When Is an Accident an Unfortunate Mistake, and When Is the Employer Legally Responsible?
Everyone knows, on some level, that the possibility of being injured on the job exists, but certain jobs and industries present more inherent danger than others. When someone does suffer a work-related injury, most people know that workers’ compensation is intended cover such accidents, but the law also allows an injured employee, in some instances, to sue the employer directly for his/her personal injury. Further, depending on the situation, other parties, such as subcontractors and third party vendors, may also be subject to a lawsuit if their actions caused or contributed to the injury. Certain jobs, industrial/factory positions and construction work in particular, place employees at risk of sustaining a serious injury on a daily basis. A recent example of the how serious a work-related accident can be occurred in Jacksonville when two constructions workers suffered a three-story fall that left one dead and the other critically injured. Often, it is not possible to entirely eliminate the risk of serious injury for these individuals, but this does not mean an employer can deliberately ignore or sidestep standards and practices that exist to reduce the possibility of harm.
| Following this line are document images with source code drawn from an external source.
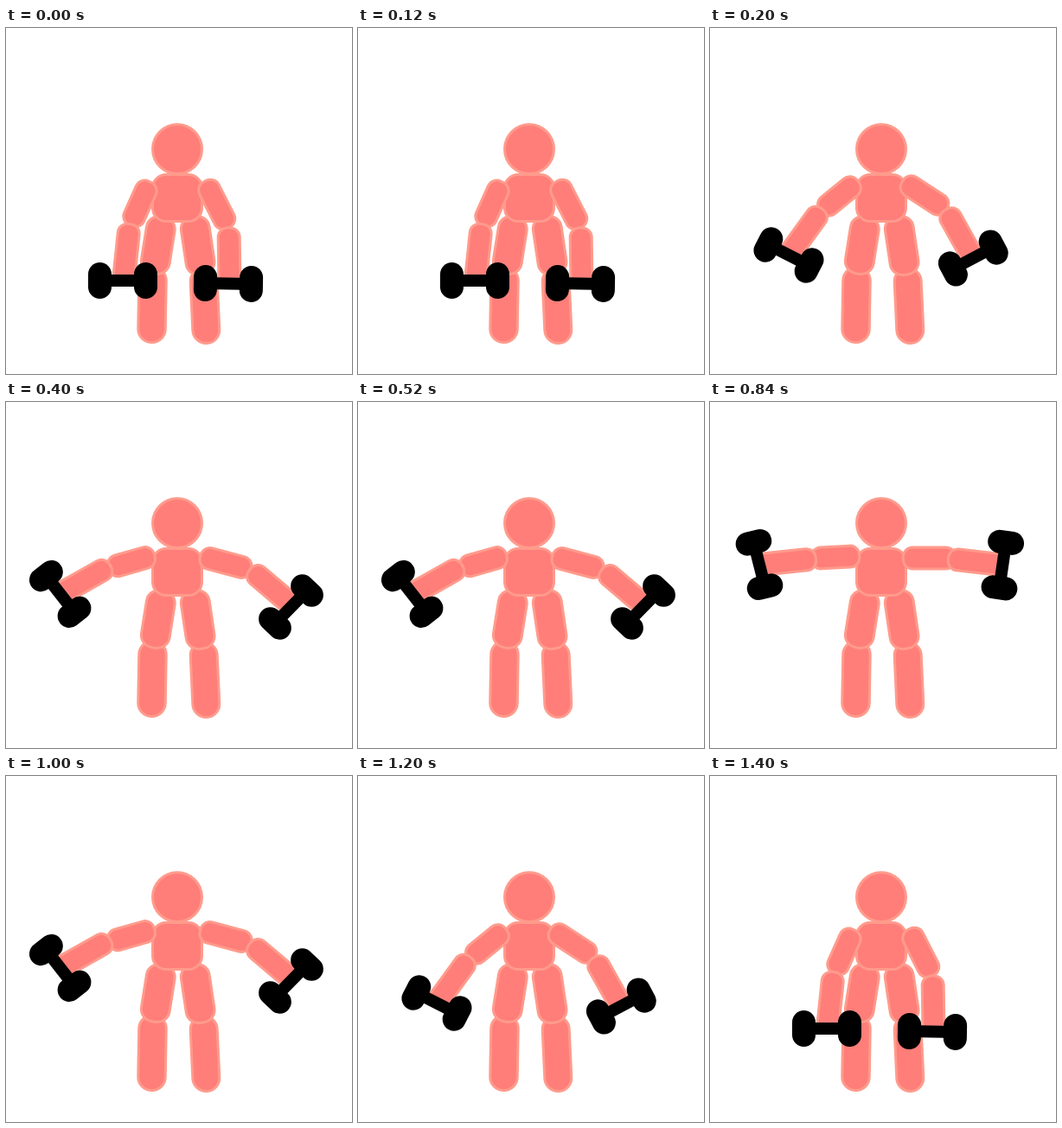
Write an HTML page with a canvas that moves like this. It is 400 px wide and 400 px high and loops after 1.6 s.

```html
<!DOCTYPE html>
<html lang="en">
<head>
<meta charset="utf-8">
<title>Dumbbell raise</title>
<style>
  html, body { margin: 0; width: 100%; height: 100%; overflow: hidden; background: #fff; }
  canvas { display: block; width: 400px; height: 400px; }
</style>
</head>
<body>
<canvas id="stage" width="400" height="400"></canvas>
<script>
const ctx = document.getElementById('stage').getContext('2d');
const SKIN = '#ff7e79', EDGE = '#ff9b8c', LINE = 3, ARM = 28;
const STEP = 200, LOOP = 1600;
const ORDER = [0, 1, 2, 3, 3, 2, 1, 0];

// upper: centre x, y and angle; fore: elbow to hand; bell: centre and angle
const LEFT = {
  length: 58.5,
  poses: [
    { upper: [155, 203, 24], fore: [143, 225, 136, 292], bell: [135, 292, 0] },
    { upper: [149.5, 194.5, 51], fore: [130.5, 208, 91, 262.5], bell: [91, 262.5, 27] },
    { upper: [145, 184.7, 74], fore: [122, 188.5, 62.7, 222], bell: [62.7, 222, 52] },
    { upper: [145, 179.5, 87], fore: [124, 181, 57, 188], bell: [57, 188, 75.7] }
  ]
};
const RIGHT = {
  length: 63.5,
  poses: [
    { upper: [243.7, 204, -27], fore: [257.5, 229.5, 258.5, 295.5], bell: [257, 295.5, 1] },
    { upper: [248, 193.5, -56.7], fore: [272, 208.5, 303.5, 265], bell: [304.3, 266, -28] },
    { upper: [254, 186, -75], fore: [281, 192.5, 331, 235], bell: [329.5, 237, -45.7] },
    { upper: [253.5, 180.5, -90], fore: [274, 181, 338.3, 188.3], bell: [338.3, 188.6, -81.7] }
  ]
};

function at(x, y, angle, draw) {
  ctx.save();
  ctx.translate(x, y);
  ctx.rotate(angle);
  draw();
  ctx.restore();
}

const rad = deg => deg * Math.PI / 180;

function paint() {
  ctx.fillStyle = SKIN;
  ctx.strokeStyle = EDGE;
  ctx.lineWidth = LINE;
  ctx.fill();
  ctx.stroke();
}

// Rounded block measured to the outside of its outline
function block(x, y, deg, w, h, r) {
  at(x, y, rad(deg), () => {
    ctx.beginPath();
    ctx.roundRect((LINE - w) / 2, (LINE - h) / 2, w - LINE, h - LINE, r - LINE / 2);
    paint();
  });
}

function forearm(x1, y1, x2, y2) {
  const dx = x2 - x1, dy = y2 - y1, w = ARM - LINE, r = 11;
  at(x1, y1, Math.atan2(-dx, dy), () => {
    ctx.beginPath();
    ctx.roundRect(-w / 2, LINE / 2, w, Math.hypot(dx, dy) - LINE, [r, r, 0, 0]);
    paint();
  });
}

function dumbbell(x, y, deg) {
  at(x, y, rad(deg), () => {
    ctx.fillStyle = '#000';
    ctx.fillRect(-26.5, -7, 53, 14);
    for (const side of [-1, 1]) {
      ctx.beginPath();
      ctx.roundRect(side * 26.5 - 13.5, -21, 27, 42, 13.5);
      ctx.fill();
    }
  });
}

function body() {
  block(169, 320, 1, 34.5, 90, 17);
  block(230, 321, -2.7, 34, 90, 17);
  block(175.8, 251, 9, 36, 70, 16);
  block(221.7, 251.5, -8.5, 36, 71, 16);
  block(198, 196.5, 0, 60, 57, 17);
  ctx.beginPath();
  ctx.arc(198, 140, 28.5, 0, Math.PI * 2);
  paint();
}

function arm(side, i) {
  const { upper, fore, bell } = side.poses[i];
  block(...upper, ARM, side.length, 12.5);
  forearm(...fore);
  dumbbell(...bell);
}

function render(time) {
  const pose = ORDER[Math.floor(time % LOOP / STEP)];
  ctx.fillStyle = '#fff';
  ctx.fillRect(0, 0, 400, 400);
  body();
  arm(LEFT, pose);
  arm(RIGHT, pose);
}

const start = performance.now();
function tick() {
  render(performance.now() - start);
  requestAnimationFrame(tick);
}
tick();
</script>
</body>
</html>
```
A discussion of the legal options that may be open to someone injured on the job will follow below.
Employer Intentional Tort Exception
Florida law requires any business that has more than four employees to obtain workers’ compensation coverage for workplace accidents. The large advantage this insurance offers to employers, and the main reason they pay for it, is employees injured on the job due to negligence, which encompasses the vast majority of work-related injuries, are not permitted to sue. Thus, if the employer does not have workers’ compensation coverage, an employee is free to sue, but this is extremely rare. However, there is an exception to this limitation on liability that allows an injured worker to sue for compensation if he/she can prove the employer intentionally caused the injury. An employer is considered to have committed an intentional tort if:
- the employer knowingly intended to injure the employee; or
- the employer knew from past experience or direct warnings a certain risk virtually guaranteed an injury, and concealed this information from the employee in order to prevent him/her from making an informed decision about doing the work.
Proving an employer acted intentionally requires the presentation of a lot of evidence, and requires a consultation with a personal injury attorney so there is adequate time to build a strong case.
Gross Negligence of Another Employee
Normally, other employees are also shielded from liability if they are acting within scope of their job, but this rule does not apply if the employee willfully disregarded the safety of others and/or used physical aggression that resulted in an injury. Further, injuries that arose out of violations of the law are also exempt from liability protection, which in practical terms is usually manifested as violations of safety regulations imposed by State or federal law.
Gross Negligence by a Subcontractor
Finally, subcontractors may also be vulnerable to a lawsuit if the subcontractor’s conduct constituted gross negligence, which directly led to an injury. Gross negligence is the complete and wanton disregard for the safety and lives of others, and is characterized by behavior most people would generally consider reckless.
Contact a Personal Injury Attorney
On-the-job injuries are events that many people worry will affect their ability to continue to work. If you were injured on the job, talk to a personal injury attorney before signing any releases. You may have a personal injury claim, and need to act fast to keep your right to sue. The Miami law firm of Pita Weber & Del Prado has years of experience handling injury claims, and will help you get the compensation you deserve. Contact us for a free consultation.